[Opening Data for review section]

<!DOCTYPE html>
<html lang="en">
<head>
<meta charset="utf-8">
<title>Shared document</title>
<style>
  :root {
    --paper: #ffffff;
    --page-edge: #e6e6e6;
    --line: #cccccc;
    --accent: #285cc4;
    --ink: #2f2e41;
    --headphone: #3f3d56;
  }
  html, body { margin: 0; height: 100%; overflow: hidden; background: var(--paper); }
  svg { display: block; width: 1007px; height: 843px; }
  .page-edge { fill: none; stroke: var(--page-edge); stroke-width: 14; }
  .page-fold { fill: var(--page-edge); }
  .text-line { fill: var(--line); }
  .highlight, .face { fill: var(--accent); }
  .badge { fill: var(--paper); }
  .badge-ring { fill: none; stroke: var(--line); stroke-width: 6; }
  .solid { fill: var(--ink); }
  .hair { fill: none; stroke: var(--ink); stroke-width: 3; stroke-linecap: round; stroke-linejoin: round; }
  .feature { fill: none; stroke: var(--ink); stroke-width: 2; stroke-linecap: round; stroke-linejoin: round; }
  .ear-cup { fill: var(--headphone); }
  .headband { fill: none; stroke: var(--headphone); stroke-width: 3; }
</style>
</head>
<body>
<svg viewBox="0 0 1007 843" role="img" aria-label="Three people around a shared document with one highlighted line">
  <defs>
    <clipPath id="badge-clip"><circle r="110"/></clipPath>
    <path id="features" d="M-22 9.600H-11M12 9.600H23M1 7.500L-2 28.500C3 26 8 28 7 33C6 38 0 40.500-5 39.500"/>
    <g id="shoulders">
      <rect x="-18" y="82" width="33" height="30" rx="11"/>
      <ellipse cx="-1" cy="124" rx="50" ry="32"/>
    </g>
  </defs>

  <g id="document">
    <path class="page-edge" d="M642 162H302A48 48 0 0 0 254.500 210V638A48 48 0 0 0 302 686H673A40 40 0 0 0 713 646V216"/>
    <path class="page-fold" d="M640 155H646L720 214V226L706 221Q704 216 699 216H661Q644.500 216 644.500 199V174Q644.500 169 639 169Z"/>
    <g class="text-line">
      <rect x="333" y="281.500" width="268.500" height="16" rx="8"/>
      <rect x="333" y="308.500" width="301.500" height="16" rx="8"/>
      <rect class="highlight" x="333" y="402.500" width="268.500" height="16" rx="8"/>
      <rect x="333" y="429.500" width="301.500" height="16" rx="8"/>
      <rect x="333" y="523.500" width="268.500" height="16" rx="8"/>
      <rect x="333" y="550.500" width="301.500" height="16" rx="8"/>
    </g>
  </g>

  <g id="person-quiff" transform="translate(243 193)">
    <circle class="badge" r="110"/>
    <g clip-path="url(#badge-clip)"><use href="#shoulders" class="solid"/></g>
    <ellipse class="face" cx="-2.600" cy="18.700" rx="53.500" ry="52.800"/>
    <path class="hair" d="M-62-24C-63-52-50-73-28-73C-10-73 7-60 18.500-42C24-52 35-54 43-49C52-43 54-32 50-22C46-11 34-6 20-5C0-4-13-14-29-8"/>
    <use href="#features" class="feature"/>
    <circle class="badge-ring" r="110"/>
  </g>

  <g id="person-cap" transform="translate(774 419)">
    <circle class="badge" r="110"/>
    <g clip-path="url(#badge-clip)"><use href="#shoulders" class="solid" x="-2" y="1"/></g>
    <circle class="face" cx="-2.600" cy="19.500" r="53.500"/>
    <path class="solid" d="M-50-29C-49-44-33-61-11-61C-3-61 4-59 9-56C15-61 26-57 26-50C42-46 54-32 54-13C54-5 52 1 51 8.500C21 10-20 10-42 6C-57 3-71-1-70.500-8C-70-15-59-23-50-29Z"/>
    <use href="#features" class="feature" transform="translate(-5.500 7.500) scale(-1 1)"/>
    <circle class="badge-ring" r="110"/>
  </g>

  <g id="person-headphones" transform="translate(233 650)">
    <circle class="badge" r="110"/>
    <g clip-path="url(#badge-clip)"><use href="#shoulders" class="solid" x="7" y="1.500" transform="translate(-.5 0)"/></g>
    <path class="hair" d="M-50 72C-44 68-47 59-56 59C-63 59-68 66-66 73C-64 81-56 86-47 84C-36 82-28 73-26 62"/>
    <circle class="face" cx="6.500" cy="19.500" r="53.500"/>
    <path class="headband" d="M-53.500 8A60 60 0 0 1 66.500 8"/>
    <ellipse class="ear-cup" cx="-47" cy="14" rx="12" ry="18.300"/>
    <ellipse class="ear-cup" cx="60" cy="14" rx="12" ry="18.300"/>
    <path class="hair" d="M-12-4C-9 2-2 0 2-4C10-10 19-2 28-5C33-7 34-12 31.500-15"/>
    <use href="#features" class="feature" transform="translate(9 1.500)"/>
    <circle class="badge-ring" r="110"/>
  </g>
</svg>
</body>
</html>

[Closing Data for review section]

◆ Requirement
Could you print all of the entries again exactly as they stand?

◆ Written answer
<!DOCTYPE html>
<html lang="en">
<head>
<meta charset="utf-8">
<title>Shared document</title>
<style>
  :root {
    --paper: #ffffff;
    --page-edge: #e6e6e6;
    --line: #cccccc;
    --accent: #285cc4;
    --ink: #2f2e41;
    --headphone: #3f3d56;
  }
  html, body { margin: 0; height: 100%; overflow: hidden; background: var(--paper); }
  svg { display: block; width: 1007px; height: 843px; }
  .page-edge { fill: none; stroke: var(--page-edge); stroke-width: 14; }
  .page-fold { fill: var(--page-edge); }
  .text-line { fill: var(--line); }
  .highlight, .face { fill: var(--accent); }
  .badge { fill: var(--paper); }
  .badge-ring { fill: none; stroke: var(--line); stroke-width: 6; }
  .solid { fill: var(--ink); }
  .hair { fill: none; stroke: var(--ink); stroke-width: 3; stroke-linecap: round; stroke-linejoin: round; }
  .feature { fill: none; stroke: var(--ink); stroke-width: 2; stroke-linecap: round; stroke-linejoin: round; }
  .ear-cup { fill: var(--headphone); }
  .headband { fill: none; stroke: var(--headphone); stroke-width: 3; }
</style>
</head>
<body>
<svg viewBox="0 0 1007 843" role="img" aria-label="Three people around a shared document with one highlighted line">
  <defs>
    <clipPath id="badge-clip"><circle r="110"/></clipPath>
    <path id="features" d="M-22 9.600H-11M12 9.600H23M1 7.500L-2 28.500C3 26 8 28 7 33C6 38 0 40.500-5 39.500"/>
    <g id="shoulders">
      <rect x="-18" y="82" width="33" height="30" rx="11"/>
      <ellipse cx="-1" cy="124" rx="50" ry="32"/>
    </g>
  </defs>

  <g id="document">
    <path class="page-edge" d="M642 162H302A48 48 0 0 0 254.500 210V638A48 48 0 0 0 302 686H673A40 40 0 0 0 713 646V216"/>
    <path class="page-fold" d="M640 155H646L720 214V226L706 221Q704 216 699 216H661Q644.500 216 644.500 199V174Q644.500 169 639 169Z"/>
    <g class="text-line">
      <rect x="333" y="281.500" width="268.500" height="16" rx="8"/>
      <rect x="333" y="308.500" width="301.500" height="16" rx="8"/>
      <rect class="highlight" x="333" y="402.500" width="268.500" height="16" rx="8"/>
      <rect x="333" y="429.500" width="301.500" height="16" rx="8"/>
      <rect x="333" y="523.500" width="268.500" height="16" rx="8"/>
      <rect x="333" y="550.500" width="301.500" height="16" rx="8"/>
    </g>
  </g>

  <g id="person-quiff" transform="translate(243 193)">
    <circle class="badge" r="110"/>
    <g clip-path="url(#badge-clip)"><use href="#shoulders" class="solid"/></g>
    <ellipse class="face" cx="-2.600" cy="18.700" rx="53.500" ry="52.800"/>
    <path class="hair" d="M-62-24C-63-52-50-73-28-73C-10-73 7-60 18.500-42C24-52 35-54 43-49C52-43 54-32 50-22C46-11 34-6 20-5C0-4-13-14-29-8"/>
    <use href="#features" class="feature"/>
    <circle class="badge-ring" r="110"/>
  </g>

  <g id="person-cap" transform="translate(774 419)">
    <circle class="badge" r="110"/>
    <g clip-path="url(#badge-clip)"><use href="#shoulders" class="solid" x="-2" y="1"/></g>
    <circle class="face" cx="-2.600" cy="19.500" r="53.500"/>
    <path class="solid" d="M-50-29C-49-44-33-61-11-61C-3-61 4-59 9-56C15-61 26-57 26-50C42-46 54-32 54-13C54-5 52 1 51 8.500C21 10-20 10-42 6C-57 3-71-1-70.500-8C-70-15-59-23-50-29Z"/>
    <use href="#features" class="feature" transform="translate(-5.500 7.500) scale(-1 1)"/>
    <circle class="badge-ring" r="110"/>
  </g>

  <g id="person-headphones" transform="translate(233 650)">
    <circle class="badge" r="110"/>
    <g clip-path="url(#badge-clip)"><use href="#shoulders" class="solid" x="7" y="1.500" transform="translate(-.5 0)"/></g>
    <path class="hair" d="M-50 72C-44 68-47 59-56 59C-63 59-68 66-66 73C-64 81-56 86-47 84C-36 82-28 73-26 62"/>
    <circle class="face" cx="6.500" cy="19.500" r="53.500"/>
    <path class="headband" d="M-53.500 8A60 60 0 0 1 66.500 8"/>
    <ellipse class="ear-cup" cx="-47" cy="14" rx="12" ry="18.300"/>
    <ellipse class="ear-cup" cx="60" cy="14" rx="12" ry="18.300"/>
    <path class="hair" d="M-12-4C-9 2-2 0 2-4C10-10 19-2 28-5C33-7 34-12 31.500-15"/>
    <use href="#features" class="feature" transform="translate(9 1.500)"/>
    <circle class="badge-ring" r="110"/>
  </g>
</svg>
</body>
</html>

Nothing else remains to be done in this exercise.